“Today when a car crashes on the highway because of an aggressive move or poor conditions, somebody has to call 911,” Armstrong said. “ We know in Utah that can be as long as 10-15 minutes before traffic operations is notified and can react. If they get notified in a second, they can reroute traffic, help with emergency response time. When you know what’s happening fast you can take action and alert people fast.”
And that fast response time cannot only lead to faster emergency assistance for those who need it, but can potentially save a lot of time and frustration for drivers who unknowingly get stuck in the gridlock that accompanies accidents.
According to data from the U.S. Department of Transportation, for every one minute a lane is blocked, a driver behind that stoppage will be delayed 4 minutes. The same report indicates U.S. drivers burn more than 2.8 billion gallons of fuel every year stuck in incident-related traffic, lose nearly a full workweek — 36 hours — sitting in traffic congestion and that costs associated with lost wages and medical bills in those incidents has jumped 85% in four years. While automobile fatalities have been on a slight downward trend the last few years, over 36,000 died on U.S. roads in 2019 and the vast majority, well over 90%, track back to human error.
Armstrong said only a select number of vehicles available in the U.S. are currently being equipped with the radio transmitters that can engage with other V2X-capable vehicles and infrastructure, but that’s about to change dramatically.

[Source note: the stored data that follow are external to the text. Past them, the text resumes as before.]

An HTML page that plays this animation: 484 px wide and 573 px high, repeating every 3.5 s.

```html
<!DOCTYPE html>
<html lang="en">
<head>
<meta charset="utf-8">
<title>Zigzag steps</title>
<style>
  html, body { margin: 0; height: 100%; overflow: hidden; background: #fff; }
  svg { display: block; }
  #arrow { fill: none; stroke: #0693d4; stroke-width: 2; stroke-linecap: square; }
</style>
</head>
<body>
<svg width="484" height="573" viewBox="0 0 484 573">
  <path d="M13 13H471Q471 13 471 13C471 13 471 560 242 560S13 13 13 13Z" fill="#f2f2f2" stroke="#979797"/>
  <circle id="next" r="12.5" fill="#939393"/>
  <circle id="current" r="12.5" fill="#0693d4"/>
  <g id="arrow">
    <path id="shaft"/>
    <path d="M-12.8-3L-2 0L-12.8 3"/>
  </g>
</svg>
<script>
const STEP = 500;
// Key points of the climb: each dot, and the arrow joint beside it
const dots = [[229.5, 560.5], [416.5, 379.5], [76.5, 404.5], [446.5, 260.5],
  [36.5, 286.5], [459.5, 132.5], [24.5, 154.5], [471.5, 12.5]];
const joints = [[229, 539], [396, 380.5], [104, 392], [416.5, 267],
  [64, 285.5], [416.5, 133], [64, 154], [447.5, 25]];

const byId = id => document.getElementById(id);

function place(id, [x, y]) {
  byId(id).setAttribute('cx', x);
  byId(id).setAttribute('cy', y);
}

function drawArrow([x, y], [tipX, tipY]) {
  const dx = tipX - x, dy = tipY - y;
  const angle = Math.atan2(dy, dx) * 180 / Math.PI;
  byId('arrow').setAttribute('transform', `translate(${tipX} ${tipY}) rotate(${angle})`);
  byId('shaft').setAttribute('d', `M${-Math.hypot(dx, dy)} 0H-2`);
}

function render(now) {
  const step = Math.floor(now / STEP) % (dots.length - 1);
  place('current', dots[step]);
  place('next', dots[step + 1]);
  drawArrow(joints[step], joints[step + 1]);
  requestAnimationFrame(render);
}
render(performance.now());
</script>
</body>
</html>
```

In April, the Alliance for Automotive Innovation announced the U.S. automotive industry was taking its “biggest step toward widespread deployment of vehicle-to-everything (V2X) technologies” with a commitment to deploy at least 5 million V2X radios on vehicles and roadway infrastructure within the next five years.

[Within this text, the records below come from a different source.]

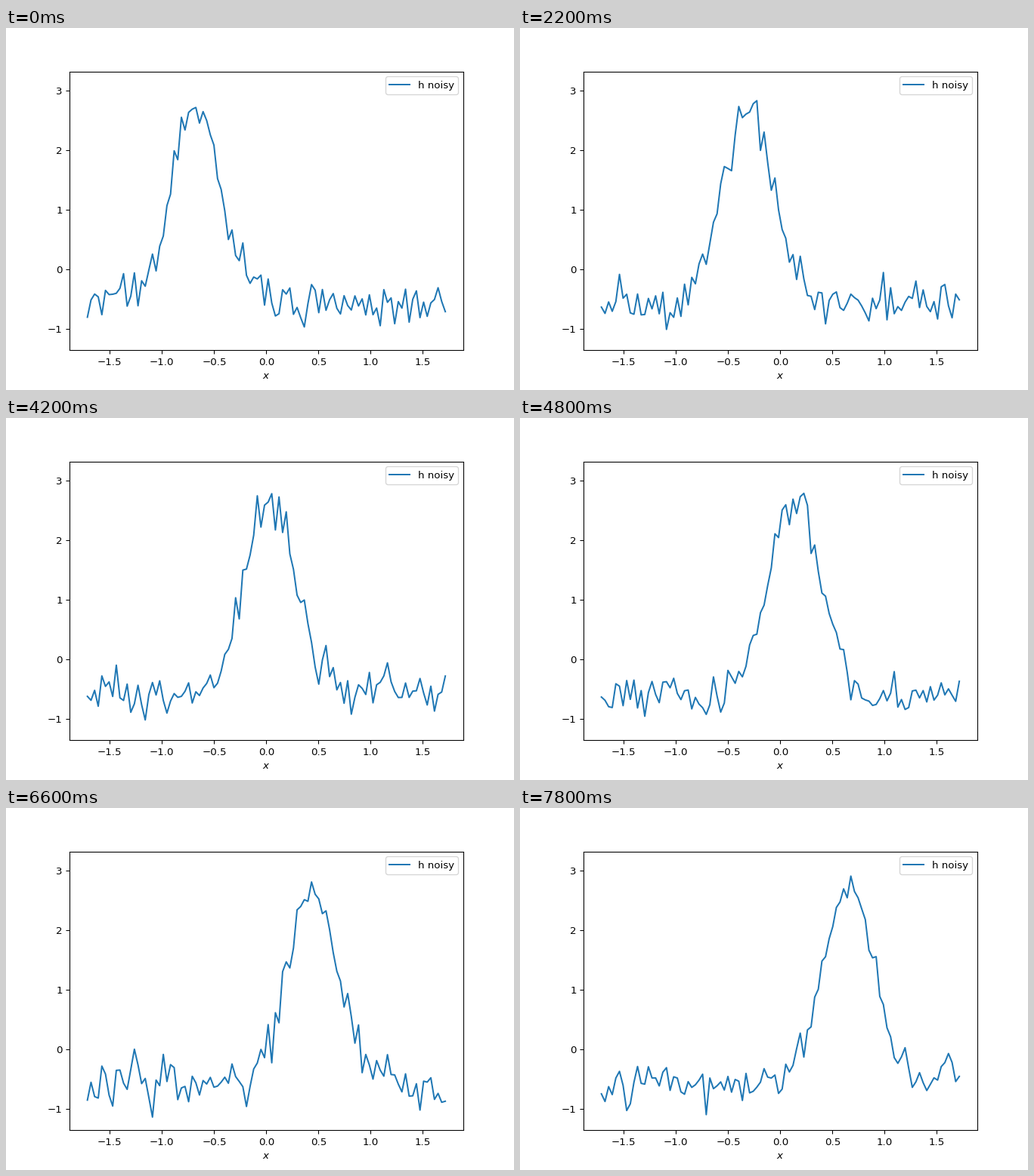
Write a matplotlib script that moves like this. It is 672 px wide and 480 px high and loops after 8 s.

```python
import numpy as np
import matplotlib.pyplot as plt
from matplotlib.animation import FuncAnimation

POINTS = 100
FRAMES = 40
INTERVAL = 200      # ms
WIDTH = 0.24        # standard deviation of the bump
NOISE = 0.2         # standard deviation of the noise
START = 30          # first centre of the bump, in grid steps
SPEED = 0.98        # grid steps per frame


def standardize(v):
    return (v - v.mean()) / v.std()


x = standardize(np.arange(POINTS, dtype=float))
step = x[1] - x[0]


def signal(frame):
    """Travelling Gaussian bump with fresh noise in every frame."""
    rng = np.random.default_rng(100 + frame)
    centre = x[0] + step * (START + SPEED * frame)
    bump = np.exp(-0.5 * ((x - centre) / WIDTH) ** 2)
    return standardize(bump) + rng.normal(0, NOISE, POINTS)


fig, ax = plt.subplots(figsize=(7, 5), dpi=96)
line, = ax.plot(x, signal(0), label="h noisy")
ax.set_ylim(-1.355, 3.322)
ax.set_xlabel("$x$")
ax.legend(loc="upper right")


def update(frame):
    line.set_ydata(signal(frame))
    return line,


anim = FuncAnimation(fig, update, frames=FRAMES, interval=INTERVAL,
                     repeat=True, repeat_delay=0)
plt.show()
```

“This commitment represents more than 50 times the number of devices on the road today,” Auto Innovators President and CEO John Bozzella said in a statement. “This commitment by automakers clearly shows that these lifesaving technologies are ready and can be deployed in significant numbers in the next five years.”
Armstrong said some automakers have been resistant to embracing the new technology and drew analogies between the pushback facing advocates of V2X currently to the challenges that seat belt supporters ran into before the restraints became federally required for all passenger vehicle seating positions in 1968. But like that lifesaving innovation, he believes the V2X systems are poised to become standard equipment in all passenger vehicles.
For now, Utah is moving forward in preparation for more widespread deployment of the V2X equipment and the pilot network is being put through its paces with transmitter-equipped UDOT vehicles and plans in the works to add additional fleet vehicles to the project.
Both Leonard and Armstrong noted the potential uses for the systems are numerous. While early detection applications will be focused on incident and road condition issues, future uses could include notifications for things like potholes, wider congestion management and even flash-notices about aggressive driving. To help explore how far and wide V2X could be put to use, the data being gathered in the pilot will be made available for third-party application development.
Leonard underscored that personal privacy issues are at the front of the agency’s concerns as the new technology continues to evolve.
He noted all data coming from vehicles is devoid of any personally identifying information or even information that identifies the vehicle itself beyond its size. And, Leonard said, each data transmission carries an accompanying digital security certificate similar to those used in e-commerce transactions to verify each exchange is protected.